Her work has been recognised through fellowships from the Asialink Foundation, The May Gibbs Children’s Literature Trust, Varuna-the Writer’s Centre and Arts SA, and her original artwork and lino-prints have been exhibited in Australia and Asia.
Having previously lived in Darwin, Sydney, Singapore and Malaysia, Sally is currently based in Adelaide.

Here’s Yassin admiring the details of the illustration.

Information credit:

Continue Reading

Art & Places: Vittorio Emanuele II Monument, Venice, Italy

When I visited Venice, I saw this one huge monument and it says “I. MAGGIO MDCCCLXXXVII”. I can only read the last 6 Roman numbers (37) but not sure about the rest. So, I Google-d.

From my research on the Internet, in Roman numerals, MDCCCL means M=1000, D=500, C=100 (CCC = 100 x 3); L=50. It sums up to 1850. 1850 + 37 = 1887. So, the Roman letterings I.Maggio MDCCCLXXXVII means 1 May 1887. Must be a year of significant for Venice, or Italy in general.

So what happened in May 1887? And why does a monument bears the date?

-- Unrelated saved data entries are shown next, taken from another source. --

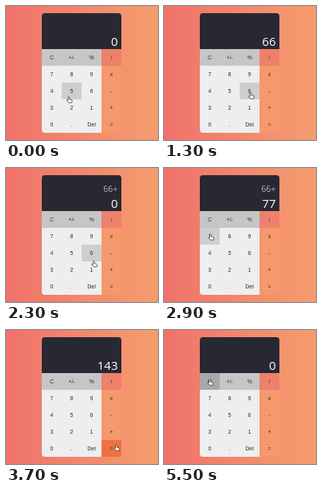
Recreate the animation shown at these times as an HTML page. Size 191x168 px, loop 5.9 s.

```html
<!DOCTYPE html>
<html lang="en">
<head>
<meta charset="utf-8">
<title>Calculator</title>
<style>
  html, body { margin: 0; width: 100%; height: 100%; overflow: hidden; background: #f38a6c; }
  svg { display: block; width: 100%; height: 100%; }
  .key text { font: 7px "Liberation Sans", Arial, sans-serif; text-anchor: middle; fill: #2d2d2d; }
  .screen { font-family: "Open Sans", "Noto Sans", sans-serif; text-anchor: end; }
  #total { font-size: 15px; fill: #fff; }
  #history { font-size: 10.5px; fill: #b4b4b9; }
</style>
</head>
<body>
<svg viewBox="0 0 191 168">
  <defs>
    <linearGradient id="sky">
      <stop offset="0" stop-color="#f0726b"/>
      <stop offset="1" stop-color="#f59d6e"/>
    </linearGradient>
    <clipPath id="body"><rect x="45" y="9" width="100" height="150" rx="4"/></clipPath>
  </defs>
  <rect width="191" height="168" fill="url(#sky)"/>
  <g clip-path="url(#body)">
    <rect x="45" y="9" width="100" height="45" fill="#282833"/>
    <g id="keys" shape-rendering="crispEdges"></g>
  </g>
  <text id="history" class="screen" x="140.3" y="30"></text>
  <text id="total" class="screen" x="140.5" y="50"></text>
  <path id="hand" fill="#fff" stroke="#222" stroke-width=".7" stroke-linejoin="round"
    d="M-1 .8a.9.9 0 0 1 1.8 0V3l2.5.6q1 .3.9 1.4L3.7 7.2H-.3L-2.5 4.6q-.3-1 .8-.8L-1 4.4Z"/>
</svg>
<script>
const LOOP = 5900, STEP = 100;
const LEFT = 45, TOP = 54, KEY_W = 25, KEY_H = 21;
const ROWS = ["C +/- % /", "7 8 9 x", "4 5 6 -", "3 2 1 +", "0 . Del ="];

// time, fingertip x, fingertip y
const PATH = [
  [0, 79, 114], [400, 109, 109], [1300, 109, 109], [1700, 138, 133],
  [1800, 138.5, 135], [2100, 138.5, 135], [2600, 58.5, 83], [2900, 58.5, 83],
  [3300, 136, 141], [3600, 138.5, 144], [4000, 138.5, 144],
  [4300, 63, 69], [4600, 57.5, 62], [LOOP, 57.5, 62]
];

// time, history, total
const SCREEN = [
  [0, "", "0"], [600, "", "6"], [900, "", "66"], [2100, "66+", "0"],
  [2700, "66+", "7"], [2900, "66+", "77"], [3600, "", "143"], [4900, "", "0"]
];

const byId = id => document.getElementById(id);
const keysGroup = byId("keys"), hand = byId("hand");
const historyText = byId("history"), totalText = byId("total");

function add(parent, tag, attrs) {
  const node = document.createElementNS("http://www.w3.org/2000/svg", tag);
  for (const name in attrs) node.setAttribute(name, attrs[name]);
  return parent.appendChild(node);
}

// [resting colour, hovered colour]
function keyColors(row, col) {
  if (col === 3) return [row ? "#f5986c" : "#ee806c", "#ef7140"];
  return row ? ["#eeeeee", "#cecece"] : ["#c6c6c6", "#a9a9a9"];
}

const keys = ROWS.flatMap((labels, row) => labels.split(" ").map((label, col) => {
  const x = LEFT + col * KEY_W, y = TOP + row * KEY_H;
  const group = add(keysGroup, "g", { class: "key" });
  const rect = add(group, "rect", { x, y, width: KEY_W, height: KEY_H });
  add(group, "text", { x: x + KEY_W / 2, y: y + 13 }).textContent = label;
  return { x, y, rect, colors: keyColors(row, col) };
}));

function pointerAt(time) {
  const next = PATH.findIndex(point => point[0] > time);
  const [t0, x0, y0] = PATH[next - 1], [t1, x1, y1] = PATH[next];
  const p = (time - t0) / (t1 - t0), ease = p * p * (3 - 2 * p);
  return [x0 + (x1 - x0) * ease, y0 + (y1 - y0) * ease];
}

function draw(now) {
  const time = Math.floor((now % LOOP) / STEP) * STEP;
  const [px, py] = pointerAt(time);
  hand.setAttribute("transform", `translate(${px} ${py})`);
  for (const { x, y, rect, colors } of keys) {
    const over = px >= x && px < x + KEY_W && py >= y && py < y + KEY_H;
    rect.setAttribute("fill", colors[+over]);
  }
  const [, history, total] = SCREEN.filter(entry => entry[0] <= time).pop();
  historyText.textContent = history;
  totalText.textContent = total;
}

const start = performance.now();
function tick() {
  draw(performance.now() - start);
  requestAnimationFrame(tick);
}
tick();
</script>
</body>
</html>
```
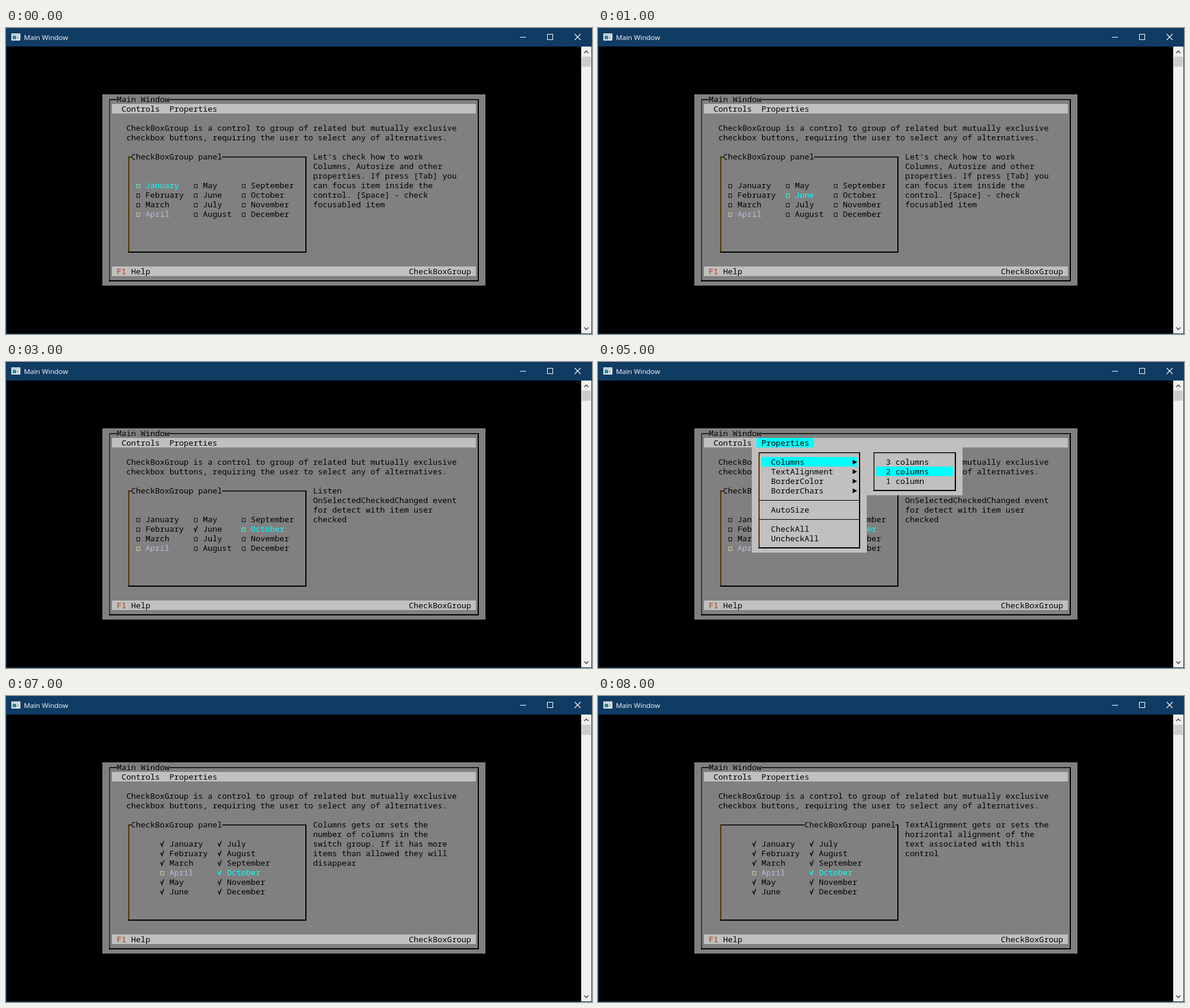
These frames come from a looping animation (979x512 px, 9 s). An HTML page with a canvas:

```html
<!DOCTYPE html>
<html lang="en">
<head>
<meta charset="utf-8">
<title>Main Window</title>
<style>
html, body { margin: 0; width: 100%; height: 100%; overflow: hidden; background: #000; }
canvas { display: block; width: 979px; height: 512px; }
</style>
</head>
<body>
<canvas id="stage" width="979" height="512"></canvas>
<script>
const ctx = document.getElementById('stage').getContext('2d', { alpha: false });
const LOOP = 9000;
const MONO = '13.3333px "Noto Sans Mono", "DejaVu Sans Mono", monospace';
const GRAY = '#808080', SILVER = '#c0c0c0', CYAN = '#00ffff', TITLE = '#103b63';
const MONTHS = ['January', 'February', 'March', 'April', 'May', 'June', 'July',
  'August', 'September', 'October', 'November', 'December'];

const INTRO = ["Let's check how to work", 'Columns, Autosize and other', 'properties. If press [Tab] you',
  'can focus item inside the', 'control. [Space] - check', 'focusabled item'];
const EVENT = ['Listen', 'OnSelectedCheckedChanged event', 'for detect with item user', 'checked'];
const COLUMNS = ['Columns gets or sets the', 'number of columns in the', 'switch group. If it has more',
  'items than allowed they will', 'disappear'];
const ALIGN = ['TextAlignment gets or sets the', 'horizontal alignment of the', 'text associated with this', 'control'];

const DISABLED = 3;
const WIDE = { cols: [27, 39, 49], row: 14, perCol: 4 };
const NARROW = { cols: [32, 44], row: 13, perCol: 6 };
const ALL = MONTHS.map((_, i) => i).filter(i => i !== DISABLED);

const SCENES = [
  { at: 0, layout: WIDE, focus: 0, checked: [], info: INTRO },
  { at: 1000, layout: WIDE, focus: 5, checked: [], info: INTRO },
  { at: 2000, layout: WIDE, focus: 5, checked: [], info: INTRO, popup: drawDialog },
  { at: 3000, layout: WIDE, focus: 9, checked: [5], info: EVENT },
  { at: 5000, layout: WIDE, focus: 9, checked: [5], info: EVENT, popup: drawMenu },
  { at: 6000, layout: NARROW, focus: 9, checked: [5, 9], info: COLUMNS },
  { at: 7000, layout: NARROW, focus: 9, checked: ALL, info: COLUMNS },
  { at: 8000, layout: NARROW, focus: 9, checked: ALL, info: ALIGN, titleRight: true }
];

// Console cells are 8 by 16 pixels.
const cellX = col => 1 + col * 8;
const cellY = row => 31 + row * 16;

function rect(x, y, w, h, color) {
  ctx.fillStyle = color;
  ctx.fillRect(x, y, w, h);
}

function cells(col, row, w, h, color) {
  rect(cellX(col), cellY(row), w * 8, h * 16, color);
}

function text(col, row, str, color = '#000') {
  ctx.font = MONO;
  ctx.fillStyle = color;
  [...str].forEach((ch, i) => ctx.fillText(ch, cellX(col + i), cellY(row) + 13));
}

function lines(col, row, list) {
  list.forEach((str, i) => text(col, row + i, str));
}

function path(points, color, width = 1) {
  ctx.strokeStyle = color;
  ctx.lineWidth = width;
  ctx.beginPath();
  points.forEach(([x, y]) => ctx.lineTo(x, y));
  ctx.stroke();
}

// Frame lines run through the middle of their cells.
function frame(col, row, w, h, bg) {
  const x = cellX(col) + 4, y = cellY(row) + 8;
  const right = x + (w - 1) * 8, bottom = y + (h - 1) * 16;
  rect(x - 1, y, 1, bottom - y, '#704810');
  rect(x, y, 1, bottom - y, bg === GRAY ? '#382208' : '#402810');
  rect(right - 1, y, 1, bottom - y, '#200008');
  rect(right, y, 1, bottom - y + 1, '#000');
  rect(x, y, right - x + 1, 1.5, '#000');
  rect(x - 1, bottom - 1, right - x + 2, 2, '#000');
}

function frameTitle(col, row, str) {
  cells(col, row, str.length, 1, GRAY);
  text(col, row, str);
}

function drawChrome() {
  rect(0, 0, 979, 512, TITLE);
  rect(1, 31, 960, 480, '#000');

  rect(9, 9, 15, 12, '#e8edf0');
  rect(10, 10, 13, 2, '#b8c4cc');
  rect(11, 13, 6, 6, '#2f8790');
  rect(18, 13, 4, 6, '#b8c4c8');

  ctx.font = '11.6px "Open Sans", "Noto Sans", sans-serif';
  ctx.fillStyle = '#fff';
  ctx.fillText('Main Window', 30, 20);

  rect(859, 15, 10, 1, '#fff');
  ctx.strokeStyle = '#fff';
  ctx.lineWidth = 1;
  ctx.strokeRect(904.5, 10.5, 9, 9);
  path([[950, 10], [960, 20]], '#fff', 1.1);
  path([[960, 10], [950, 20]], '#fff', 1.1);

  rect(961, 31, 17, 480, '#f0f0f0');
  rect(962, 48, 15, 17, '#cdcdcd');
  path([[966, 42], [969.5, 38.5], [973, 42]], '#505050', 1.6);
  path([[966, 501], [969.5, 504.5], [973, 501]], '#505050', 1.6);
}

function drawForm(scene) {
  cells(20, 5, 80, 20, GRAY);
  frame(21, 5, 78, 20, GRAY);
  frameTitle(23, 5, 'Main Window');
  cells(22, 6, 76, 1, SILVER);
  text(24, 6, 'Controls');
  text(34, 6, 'Properties');
  lines(25, 8, ['CheckBoxGroup is a control to group of related but mutually exclusive',
    'checkbox buttons, requiring the user to select any of alternatives.']);

  frame(25, 11, 38, 11, GRAY);
  frameTitle(scene.titleRight ? 43 : 26, 11, 'CheckBoxGroup panel');
  lines(64, 11, scene.info);

  cells(22, 23, 76, 1, SILVER);
  text(23, 23, 'F1', '#aa380c');
  text(26, 23, 'Help');
  text(84, 23, 'CheckBoxGroup');
}

function drawItem(i, { layout, focus, checked }) {
  const col = layout.cols[Math.floor(i / layout.perCol)];
  const row = layout.row + i % layout.perCol;
  const x = cellX(col), y = cellY(row);
  let label = '#000', mark = '#08181c';
  if (i === DISABLED) [label, mark] = ['#b9bdd6', '#d0cca8'];
  if (i === focus) [label, mark] = [CYAN, '#48ffc0'];

  if (checked.includes(i)) {
    path([[x + 0.8, y + 8.5], [x + 2, y + 7.8], [x + 3.5, y + 12.5], [x + 6.8, y + 3.5]],
      i === focus ? CYAN : '#000', 1.3);
  } else {
    ctx.strokeStyle = mark;
    ctx.lineWidth = 1;
    ctx.strokeRect(x + 1.5, y + 6.5, 5, 6);
  }
  text(col + 2, row, MONTHS[i], label);
}

function drawDialog() {
  cells(48, 12, 24, 6, SILVER);
  frame(49, 12, 22, 6, SILVER);
  text(52, 14, 'June was checked');
  cells(58, 16, 10, 1, CYAN);
  text(62, 16, 'OK');
}

function drawMenu() {
  cells(33, 6, 12, 1, CYAN);
  text(34, 6, 'Properties');

  cells(32, 7, 24, 11, SILVER);
  frame(33, 7, 22, 11, SILVER);
  cells(34, 8, 20, 1, CYAN);
  lines(36, 8, ['Columns', 'TextAlignment', 'BorderColor', 'BorderChars', '', 'AutoSize', '', 'CheckAll', 'UncheckAll']);
  for (const row of [12, 14]) rect(269, cellY(row) + 8, 168, 1, '#000');
  for (let row = 8; row < 12; row++) {
    const y = cellY(row) + 8;
    ctx.fillStyle = '#000';
    ctx.beginPath();
    ctx.moveTo(425.5, y - 3.5);
    ctx.lineTo(433, y + 0.5);
    ctx.lineTo(425.5, y + 4.5);
    ctx.fill();
  }

  cells(56, 7, 20, 5, SILVER);
  frame(57, 7, 18, 5, SILVER);
  cells(58, 9, 16, 1, CYAN);
  lines(60, 8, ['3 columns', '2 columns', '1 column']);
}

function draw(time) {
  const scene = SCENES.findLast(s => s.at <= time);
  drawChrome();
  drawForm(scene);
  MONTHS.forEach((_, i) => drawItem(i, scene));
  if (scene.popup) scene.popup();
}

const start = performance.now();
function tick() {
  draw((performance.now() - start) % LOOP);
  requestAnimationFrame(tick);
}
tick();
</script>
</body>
</html>
```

Well, a lot of things happened in Italy in May 1887 and one that relates to the statue was an inauguration date. The monument above was inaugurated in May 1st, 1887. The monument was made to honour Vittorio Emmanuele II, the first king of a United Italy. It is located on the Riva degli Schiavoni waterfront in the Castello district of Venice (Venezia), Italy. There are several of them in other cities in Italy.

The bronze equestrian monument is 125 years old and was sculpted by Ettore Ferrari. Ferrari was born to an artistic family. He was a professor at the Accademia di San Luca, a deputy in the Italian Parliament and Grand Master of the Grande Oriente d’Italia. He sculpted many other statues around Italy.

Now, knowing a history behind a monument or statue, or better known as public art, is more significant. Although I could not gather the information during my visit to Venice, I am glad I took pictures and made the effort to find the history of this monument. Here are more pictures of the monument.

 Credit: most informations are from

Continue Reading